Action item
Among the records below, find the lines with the word "dots" and copy them.
▼▼▼
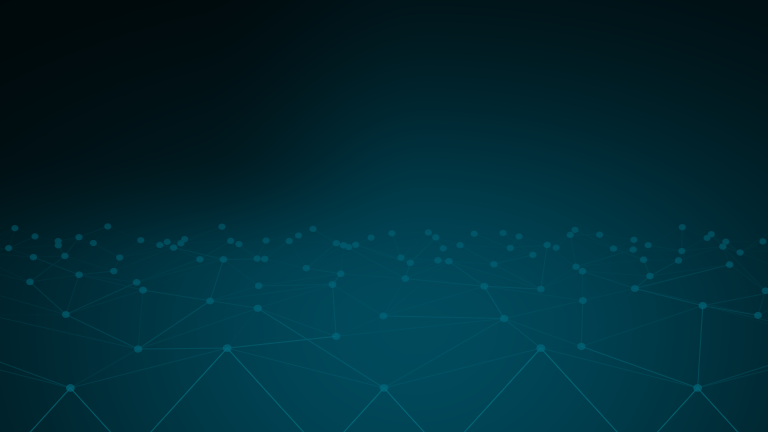
Reproduce this background procedurally as a Shadertoy shader.

```glsl
// Dark teal backdrop with a soft glow and a receding mesh of linked dots.

// Distance between dots in a row; rows shrink towards the horizon.
float rowSpacing(float row) {
    return 0.363 * pow(0.74, row);
}

float rowShift(float row) {
    return row == 1.0 ? -0.19 : 0.08 * row;
}

// Dot position: x from the canvas centre, y from the bottom, in canvas heights.
vec2 dotPosition(float row, float column) {
    float spacing = rowSpacing(row);
    float loose = min(row, 1.0);
    float swayX = 0.24 * loose * sin(column * 2.4 + row * 5.1);
    float zigzag = 0.127 * spacing * cos(3.14159 * column);
    float swayY = 0.018 * loose * sin(column * 1.7 + row * 2.3);
    return vec2((column + rowShift(row) + swayX) * spacing,
                0.51 - 0.997 * spacing - zigzag + swayY);
}

float segmentDistance(vec2 p, vec2 a, vec2 b) {
    vec2 ap = p - a, ab = b - a;
    return length(ap - ab * clamp(dot(ap, ab) / dot(ab, ab), 0.0, 1.0));
}

// Antialiased coverage of a shape with the given radius.
float coverage(float dist, float radius) {
    return clamp((radius - dist) * iResolution.y + 0.5, 0.0, 1.0);
}

vec3 backdrop(vec2 uv) {
    // Wide glow, falling off faster upwards than downwards
    vec2 offset = uv - vec2(0.54, 0.25);
    vec2 reach = vec2(0.56, offset.y > 0.0 ? 0.56 : 0.85);
    offset /= reach;
    float level = 0.04 + 0.25 * exp(-dot(offset, offset));

    // Shadow over the upper left
    float shadow = (1.0 - smoothstep(0.26, 0.56, uv.x)) * smoothstep(0.36, 0.66, uv.y);
    level *= 1.0 - 0.42 * shadow;
    return level * vec3(0.0, 1.0, 1.25);
}

void mainImage(out vec4 fragColor, in vec2 fragCoord) {
    vec2 uv = fragCoord / iResolution.xy;
    float halfWidth = 0.5 * iResolution.x / iResolution.y;
    vec2 p = vec2((uv.x * 2.0 - 1.0) * halfWidth, uv.y);
    vec3 color = backdrop(uv);

    float links = 0.0, dots = 0.0;
    if (p.y < 0.54) {
        for (float row = 0.0; row < 7.0; row++) {
            float nearness = pow(0.74, row);
            float count = ceil(halfWidth / rowSpacing(row)) + 1.0;
            for (float column = -count; column <= count; column++) {
                vec2 here = dotPosition(row, column);

                // Two links to the nearer row, or off the bottom edge
                vec2 left = here + vec2(-0.2, -0.22);
                vec2 right = here + vec2(0.2, -0.22);
                if (row > 0.0) {
                    float nearRow = row - 1.0;
                    float target = floor(here.x / rowSpacing(nearRow) - rowShift(nearRow));
                    left = dotPosition(nearRow, target);
                    right = dotPosition(nearRow, target + 1.0);
                }
                float pick = 0.5 + 0.5 * sin(column * 4.3 + row * 1.9);
                vec2 strength = row < 1.0 ? vec2(0.5)
                              : 0.42 * nearness * vec2(pick, 1.0 - pick);
                links = max(links, strength.x * coverage(segmentDistance(p, here, left), 0.0013));
                links = max(links, strength.y * coverage(segmentDistance(p, here, right), 0.0013));

                // Faint link along the row
                vec2 next = dotPosition(row, column + 1.0);
                links = max(links, 0.15 * nearness * coverage(segmentDistance(p, here, next), 0.0012));

                // Slightly flattened dot
                float radius = 0.0068 + 0.002 * nearness;
                float disc = coverage(length((p - here) * vec2(0.88, 1.0)), radius);
                dots = max(dots, disc * (0.42 + 0.2 * nearness));
            }
        }
    }

    color = mix(color, vec3(0.02, 0.52, 0.58), links);
    color = mix(color, vec3(0.0, 0.42, 0.50), dots);
    fragColor = vec4(color, 1.0);
}
```
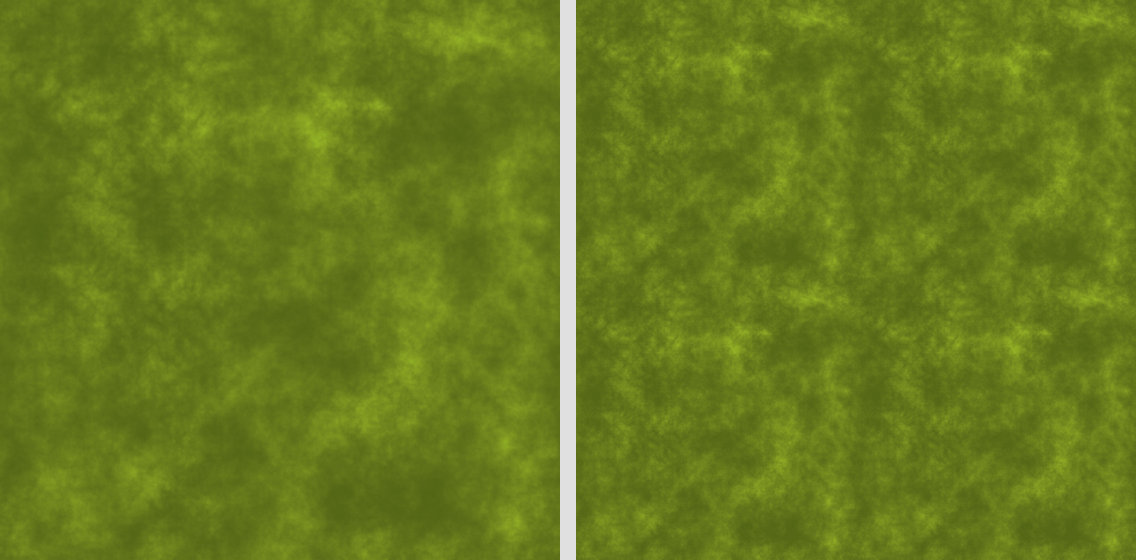
Left: one tile. Right: repeated 2 by 2.
A WebGL 1 fragment shader for this texture:

```glsl
precision highp float;

uniform vec2 u_resolution;

const float TAU = 6.2831853;

float hash(vec2 cell, float seed) {
  vec3 p = fract(vec3(cell.xyx + seed * 7.31) * vec3(0.1031, 0.1030, 0.0973));
  p += dot(p, p.yzx + 33.33);
  return fract((p.x + p.y) * p.z);
}

// Dot product of a lattice corner's unit gradient with the offset to it
float corner(vec2 cell, vec2 offset, float period, float seed) {
  float angle = TAU * hash(mod(cell, period), seed);
  return dot(vec2(cos(angle), sin(angle)), offset);
}

// Gradient noise that wraps after a whole number of cells
float noise(vec2 uv, float period, float seed) {
  vec2 p = uv * period + fract(seed * vec2(0.37, 0.61));
  vec2 cell = floor(p);
  vec2 f = p - cell;
  vec2 w = f * f * f * (f * (f * 6.0 - 15.0) + 10.0);
  vec2 e = vec2(1.0, 0.0);
  float low = mix(corner(cell, f, period, seed),
                  corner(cell + e.xy, f - e.xy, period, seed), w.x);
  float high = mix(corner(cell + e.yx, f - e.yx, period, seed),
                   corner(cell + e.xx, f - e.xx, period, seed), w.x);
  return mix(low, high, w.y);
}

// Soft clouds from broad patches down to fine mottling
float clouds(vec2 uv) {
  float sum = 0.0;
  float amplitude = 1.05;
  float period = 6.0;
  for (int i = 0; i < 6; i++) {
    sum += amplitude * noise(uv, period, float(i) + 3.0);
    amplitude *= 0.67;
    period *= 2.0;
  }
  return sum;
}

// Fine rounded tufts parted by thin dark creases
float tufts(vec2 uv) {
  float sum = 0.0;
  float amplitude = 0.65;
  float period = 22.0;
  for (int i = 0; i < 3; i++) {
    sum += amplitude * (abs(noise(uv, period, float(i) + 15.0)) - 0.18);
    amplitude *= 0.65;
    period *= 2.0;
  }
  return sum;
}

void main() {
  vec2 uv = gl_FragCoord.xy / u_resolution;

  // Creases show in some areas and fade out in others
  float crinkle = smoothstep(-0.25, 0.35, noise(uv, 3.0, 21.0));
  float tone = clouds(uv) + tufts(uv) * mix(0.25, 1.2, crinkle);

  // Moss green, with brighter yellow-green crests
  vec3 moss = vec3(0.401, 0.474, 0.106);
  vec3 slope = vec3(0.120, 0.137, 0.030);
  vec3 crest = vec3(0.040, 0.065, 0.004);
  vec3 color = moss + slope * tone + crest * tone * tone;

  gl_FragColor = vec4(color, 1.0);
}
```
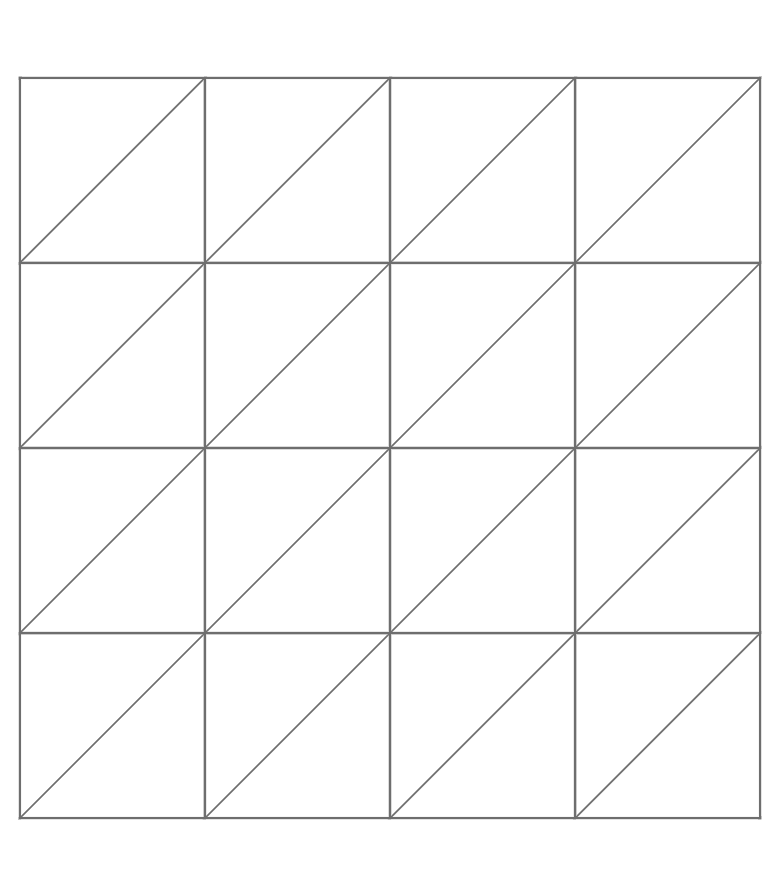
A WebGL 1 fragment shader for this pattern:

```glsl
precision highp float;
// Draws a centred four by four grid of thin grey squares, each cut by a rising diagonal.

#define CELLS 4.0
#define CELL_SIZE 0.2373
#define GRID_WIDTH 0.0032
#define DIAGONAL_WIDTH 0.0023
#define LINE_COLOR vec3(0.43)
#define PAPER_COLOR vec3(1.0)

uniform vec2 u_resolution;

// Share of a pixel covered by a shape, from its signed distance.
float coverage(float dist, float pixel) {
    return clamp(0.5 - dist / pixel, 0.0, 1.0);
}

// Signed distance to an axis-aligned square centred on the origin.
float squareDistance(vec2 p, float halfSize) {
    vec2 q = abs(p) - halfSize;
    return length(max(q, 0.0)) + min(max(q.x, q.y), 0.0);
}

void main() {
    // Canvas width is one unit, with the origin at the centre.
    float pixel = 1.0 / u_resolution.x;
    vec2 p = (gl_FragCoord.xy - 0.5 * u_resolution) * pixel;
    float halfGrid = 0.5 * CELLS * CELL_SIZE;
    vec2 cell = (p + halfGrid) / CELL_SIZE;

    // Distance to the nearest grid line, including the outer border.
    vec2 nearest = clamp(floor(cell + 0.5), 0.0, CELLS);
    vec2 gridOffset = abs(cell - nearest) * CELL_SIZE;
    float gridDistance = min(gridOffset.x, gridOffset.y) - 0.5 * GRID_WIDTH;

    // Distance to the nearest diagonal, repeated once per cell.
    float across = fract(cell.x - cell.y + 0.5) - 0.5;
    float diagonalDistance = abs(across) * CELL_SIZE * sqrt(0.5) - 0.5 * DIAGONAL_WIDTH;

    // Join the lines and trim them to the outside of the border.
    float ink = max(coverage(gridDistance, pixel), coverage(diagonalDistance, pixel));
    ink *= coverage(squareDistance(p, halfGrid + 0.5 * GRID_WIDTH), pixel);

    gl_FragColor = vec4(mix(PAPER_COLOR, LINE_COLOR, ink), 1.0);
}
```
▲▲▲
Solution to the exercise
// Dark teal backdrop with a soft glow and a receding mesh of linked dots.
// Distance between dots in a row; rows shrink towards the horizon.
    float links = 0.0, dots = 0.0;
                dots = max(dots, disc * (0.42 + 0.2 * nearness));
    color = mix(color, vec3(0.0, 0.42, 0.50), dots);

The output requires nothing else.